Start of Block

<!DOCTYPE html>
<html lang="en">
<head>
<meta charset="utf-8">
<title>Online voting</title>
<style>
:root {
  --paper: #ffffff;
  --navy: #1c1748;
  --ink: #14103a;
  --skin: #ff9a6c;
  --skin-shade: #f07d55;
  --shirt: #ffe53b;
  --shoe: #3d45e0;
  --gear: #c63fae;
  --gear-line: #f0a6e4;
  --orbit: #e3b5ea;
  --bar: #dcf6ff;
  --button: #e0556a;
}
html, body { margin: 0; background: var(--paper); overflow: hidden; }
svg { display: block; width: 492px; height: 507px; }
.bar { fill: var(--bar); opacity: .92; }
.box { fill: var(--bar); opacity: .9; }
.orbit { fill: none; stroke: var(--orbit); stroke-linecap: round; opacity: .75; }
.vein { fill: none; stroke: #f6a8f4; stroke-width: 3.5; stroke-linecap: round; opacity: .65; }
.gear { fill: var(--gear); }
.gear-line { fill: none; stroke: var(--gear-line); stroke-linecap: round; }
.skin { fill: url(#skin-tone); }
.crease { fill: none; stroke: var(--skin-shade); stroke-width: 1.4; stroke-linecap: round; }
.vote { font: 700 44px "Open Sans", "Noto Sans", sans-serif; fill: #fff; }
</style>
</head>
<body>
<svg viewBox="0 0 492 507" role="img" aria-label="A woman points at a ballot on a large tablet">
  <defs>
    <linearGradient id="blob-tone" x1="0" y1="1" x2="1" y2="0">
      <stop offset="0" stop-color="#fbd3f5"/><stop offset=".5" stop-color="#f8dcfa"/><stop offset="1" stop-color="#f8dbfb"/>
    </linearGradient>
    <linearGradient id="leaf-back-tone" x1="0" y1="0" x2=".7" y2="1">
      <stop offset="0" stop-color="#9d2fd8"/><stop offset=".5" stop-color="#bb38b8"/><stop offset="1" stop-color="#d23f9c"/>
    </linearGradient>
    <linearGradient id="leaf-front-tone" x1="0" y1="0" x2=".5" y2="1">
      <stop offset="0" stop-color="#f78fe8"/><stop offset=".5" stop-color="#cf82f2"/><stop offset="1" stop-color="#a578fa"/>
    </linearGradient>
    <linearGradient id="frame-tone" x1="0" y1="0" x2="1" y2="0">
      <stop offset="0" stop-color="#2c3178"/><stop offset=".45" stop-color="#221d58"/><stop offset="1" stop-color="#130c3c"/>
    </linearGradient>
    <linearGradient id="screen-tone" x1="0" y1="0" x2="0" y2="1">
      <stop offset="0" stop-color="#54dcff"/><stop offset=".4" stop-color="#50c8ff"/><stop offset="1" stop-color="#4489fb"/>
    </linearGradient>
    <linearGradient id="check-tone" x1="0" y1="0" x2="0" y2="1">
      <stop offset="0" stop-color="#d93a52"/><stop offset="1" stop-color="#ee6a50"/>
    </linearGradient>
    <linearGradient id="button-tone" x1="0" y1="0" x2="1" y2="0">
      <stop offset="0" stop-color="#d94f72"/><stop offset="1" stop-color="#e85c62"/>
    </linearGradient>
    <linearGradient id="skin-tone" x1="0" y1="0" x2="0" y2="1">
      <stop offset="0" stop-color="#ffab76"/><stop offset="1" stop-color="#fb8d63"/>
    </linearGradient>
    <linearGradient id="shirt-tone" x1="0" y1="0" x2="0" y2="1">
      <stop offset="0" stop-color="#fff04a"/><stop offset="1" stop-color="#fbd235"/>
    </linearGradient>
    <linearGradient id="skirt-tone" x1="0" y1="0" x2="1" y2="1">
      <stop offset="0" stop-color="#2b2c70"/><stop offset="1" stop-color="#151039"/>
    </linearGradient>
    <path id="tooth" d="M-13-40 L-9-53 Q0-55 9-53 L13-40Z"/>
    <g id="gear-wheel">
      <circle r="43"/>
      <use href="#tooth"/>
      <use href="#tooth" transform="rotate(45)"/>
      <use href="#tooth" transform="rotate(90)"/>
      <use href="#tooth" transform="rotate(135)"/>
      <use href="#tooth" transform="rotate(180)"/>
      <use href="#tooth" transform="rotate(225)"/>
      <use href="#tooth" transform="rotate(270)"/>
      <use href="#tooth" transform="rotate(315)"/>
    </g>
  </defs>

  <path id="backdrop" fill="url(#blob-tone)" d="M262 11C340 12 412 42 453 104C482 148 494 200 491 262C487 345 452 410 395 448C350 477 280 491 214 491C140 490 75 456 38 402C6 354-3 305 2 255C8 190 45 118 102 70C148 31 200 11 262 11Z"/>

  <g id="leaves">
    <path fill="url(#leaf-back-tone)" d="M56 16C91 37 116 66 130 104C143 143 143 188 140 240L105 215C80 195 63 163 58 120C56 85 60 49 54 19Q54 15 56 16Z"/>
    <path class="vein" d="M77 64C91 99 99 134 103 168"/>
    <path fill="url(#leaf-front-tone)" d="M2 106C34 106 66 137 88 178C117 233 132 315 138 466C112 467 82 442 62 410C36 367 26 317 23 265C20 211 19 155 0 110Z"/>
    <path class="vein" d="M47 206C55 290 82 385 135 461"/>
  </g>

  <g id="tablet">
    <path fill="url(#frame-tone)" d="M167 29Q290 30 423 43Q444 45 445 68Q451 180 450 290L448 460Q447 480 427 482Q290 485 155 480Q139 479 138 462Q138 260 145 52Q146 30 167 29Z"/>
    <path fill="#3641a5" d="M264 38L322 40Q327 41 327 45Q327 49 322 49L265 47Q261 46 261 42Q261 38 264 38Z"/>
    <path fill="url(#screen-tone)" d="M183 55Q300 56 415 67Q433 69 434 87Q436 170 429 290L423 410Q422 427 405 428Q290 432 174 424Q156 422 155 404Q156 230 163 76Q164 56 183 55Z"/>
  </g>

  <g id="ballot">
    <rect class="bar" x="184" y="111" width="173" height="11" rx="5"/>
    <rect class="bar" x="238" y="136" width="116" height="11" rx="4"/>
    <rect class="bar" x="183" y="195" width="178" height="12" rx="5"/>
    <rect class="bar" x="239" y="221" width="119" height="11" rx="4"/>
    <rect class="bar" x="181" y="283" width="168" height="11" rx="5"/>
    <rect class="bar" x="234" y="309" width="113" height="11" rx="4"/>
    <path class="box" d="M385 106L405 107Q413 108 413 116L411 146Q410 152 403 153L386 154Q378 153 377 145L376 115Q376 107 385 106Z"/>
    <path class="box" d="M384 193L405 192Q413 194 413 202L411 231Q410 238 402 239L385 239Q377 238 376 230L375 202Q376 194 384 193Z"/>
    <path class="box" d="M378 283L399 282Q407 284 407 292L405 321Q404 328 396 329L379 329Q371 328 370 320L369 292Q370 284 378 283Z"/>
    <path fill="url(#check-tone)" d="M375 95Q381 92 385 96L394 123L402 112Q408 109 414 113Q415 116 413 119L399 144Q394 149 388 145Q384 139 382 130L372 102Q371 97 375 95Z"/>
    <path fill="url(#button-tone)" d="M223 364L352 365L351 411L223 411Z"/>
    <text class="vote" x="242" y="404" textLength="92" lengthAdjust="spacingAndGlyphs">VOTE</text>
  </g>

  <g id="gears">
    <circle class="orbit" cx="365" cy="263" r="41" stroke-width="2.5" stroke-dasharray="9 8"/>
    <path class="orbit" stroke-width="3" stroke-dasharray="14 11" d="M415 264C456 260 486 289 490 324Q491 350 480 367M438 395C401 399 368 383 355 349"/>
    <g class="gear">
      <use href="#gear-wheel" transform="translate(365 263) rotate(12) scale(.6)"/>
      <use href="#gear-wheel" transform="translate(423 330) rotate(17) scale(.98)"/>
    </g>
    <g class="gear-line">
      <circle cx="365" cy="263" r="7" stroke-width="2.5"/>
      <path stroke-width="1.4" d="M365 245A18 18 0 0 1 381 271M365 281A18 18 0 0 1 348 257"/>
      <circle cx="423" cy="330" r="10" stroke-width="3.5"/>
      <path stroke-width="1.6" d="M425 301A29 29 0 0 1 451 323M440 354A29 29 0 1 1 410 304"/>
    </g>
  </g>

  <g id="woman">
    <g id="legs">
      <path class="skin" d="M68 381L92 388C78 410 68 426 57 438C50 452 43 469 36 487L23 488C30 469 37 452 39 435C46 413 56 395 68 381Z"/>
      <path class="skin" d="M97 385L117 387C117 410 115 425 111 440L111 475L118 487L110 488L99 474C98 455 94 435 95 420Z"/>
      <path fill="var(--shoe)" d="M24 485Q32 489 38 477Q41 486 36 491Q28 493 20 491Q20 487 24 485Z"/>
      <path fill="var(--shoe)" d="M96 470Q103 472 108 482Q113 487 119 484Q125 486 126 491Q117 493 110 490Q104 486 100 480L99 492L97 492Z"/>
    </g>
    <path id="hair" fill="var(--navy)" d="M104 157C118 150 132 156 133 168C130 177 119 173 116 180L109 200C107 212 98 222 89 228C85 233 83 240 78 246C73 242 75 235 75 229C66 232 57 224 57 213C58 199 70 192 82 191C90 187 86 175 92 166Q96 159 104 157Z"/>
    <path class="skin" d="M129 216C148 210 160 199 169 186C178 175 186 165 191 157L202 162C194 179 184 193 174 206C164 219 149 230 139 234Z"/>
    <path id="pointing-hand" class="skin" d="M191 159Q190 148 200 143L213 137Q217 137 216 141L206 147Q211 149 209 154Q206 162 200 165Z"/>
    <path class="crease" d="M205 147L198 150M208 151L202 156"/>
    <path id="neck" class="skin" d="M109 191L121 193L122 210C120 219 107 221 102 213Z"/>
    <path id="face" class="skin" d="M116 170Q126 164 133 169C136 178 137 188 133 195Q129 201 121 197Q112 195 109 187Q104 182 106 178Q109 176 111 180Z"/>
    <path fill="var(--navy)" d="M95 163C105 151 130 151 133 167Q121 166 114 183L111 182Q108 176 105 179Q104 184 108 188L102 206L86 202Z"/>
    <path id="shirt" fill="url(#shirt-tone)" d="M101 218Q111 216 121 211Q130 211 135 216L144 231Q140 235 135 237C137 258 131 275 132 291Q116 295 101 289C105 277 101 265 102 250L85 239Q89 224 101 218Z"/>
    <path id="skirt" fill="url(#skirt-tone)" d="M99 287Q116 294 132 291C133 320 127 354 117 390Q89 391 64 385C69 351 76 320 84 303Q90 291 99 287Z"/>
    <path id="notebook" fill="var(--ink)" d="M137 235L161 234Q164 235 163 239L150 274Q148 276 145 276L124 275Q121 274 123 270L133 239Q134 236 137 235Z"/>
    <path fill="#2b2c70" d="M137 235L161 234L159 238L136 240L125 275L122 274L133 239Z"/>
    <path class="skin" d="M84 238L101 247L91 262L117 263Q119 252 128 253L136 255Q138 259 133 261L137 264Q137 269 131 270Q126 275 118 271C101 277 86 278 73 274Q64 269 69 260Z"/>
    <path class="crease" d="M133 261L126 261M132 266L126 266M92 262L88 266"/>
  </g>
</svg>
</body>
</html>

End of Block

* **TASK BRIEF**
Repeat the entries above exactly, from the first line through the line containing "var(--bar); opacity: .9;".

* **EXERCISE RESULT**
<!DOCTYPE html>
<html lang="en">
<head>
<meta charset="utf-8">
<title>Online voting</title>
<style>
:root {
  --paper: #ffffff;
  --navy: #1c1748;
  --ink: #14103a;
  --skin: #ff9a6c;
  --skin-shade: #f07d55;
  --shirt: #ffe53b;
  --shoe: #3d45e0;
  --gear: #c63fae;
  --gear-line: #f0a6e4;
  --orbit: #e3b5ea;
  --bar: #dcf6ff;
  --button: #e0556a;
}
html, body { margin: 0; background: var(--paper); overflow: hidden; }
svg { display: block; width: 492px; height: 507px; }
.bar { fill: var(--bar); opacity: .92; }
.box { fill: var(--bar); opacity: .9; }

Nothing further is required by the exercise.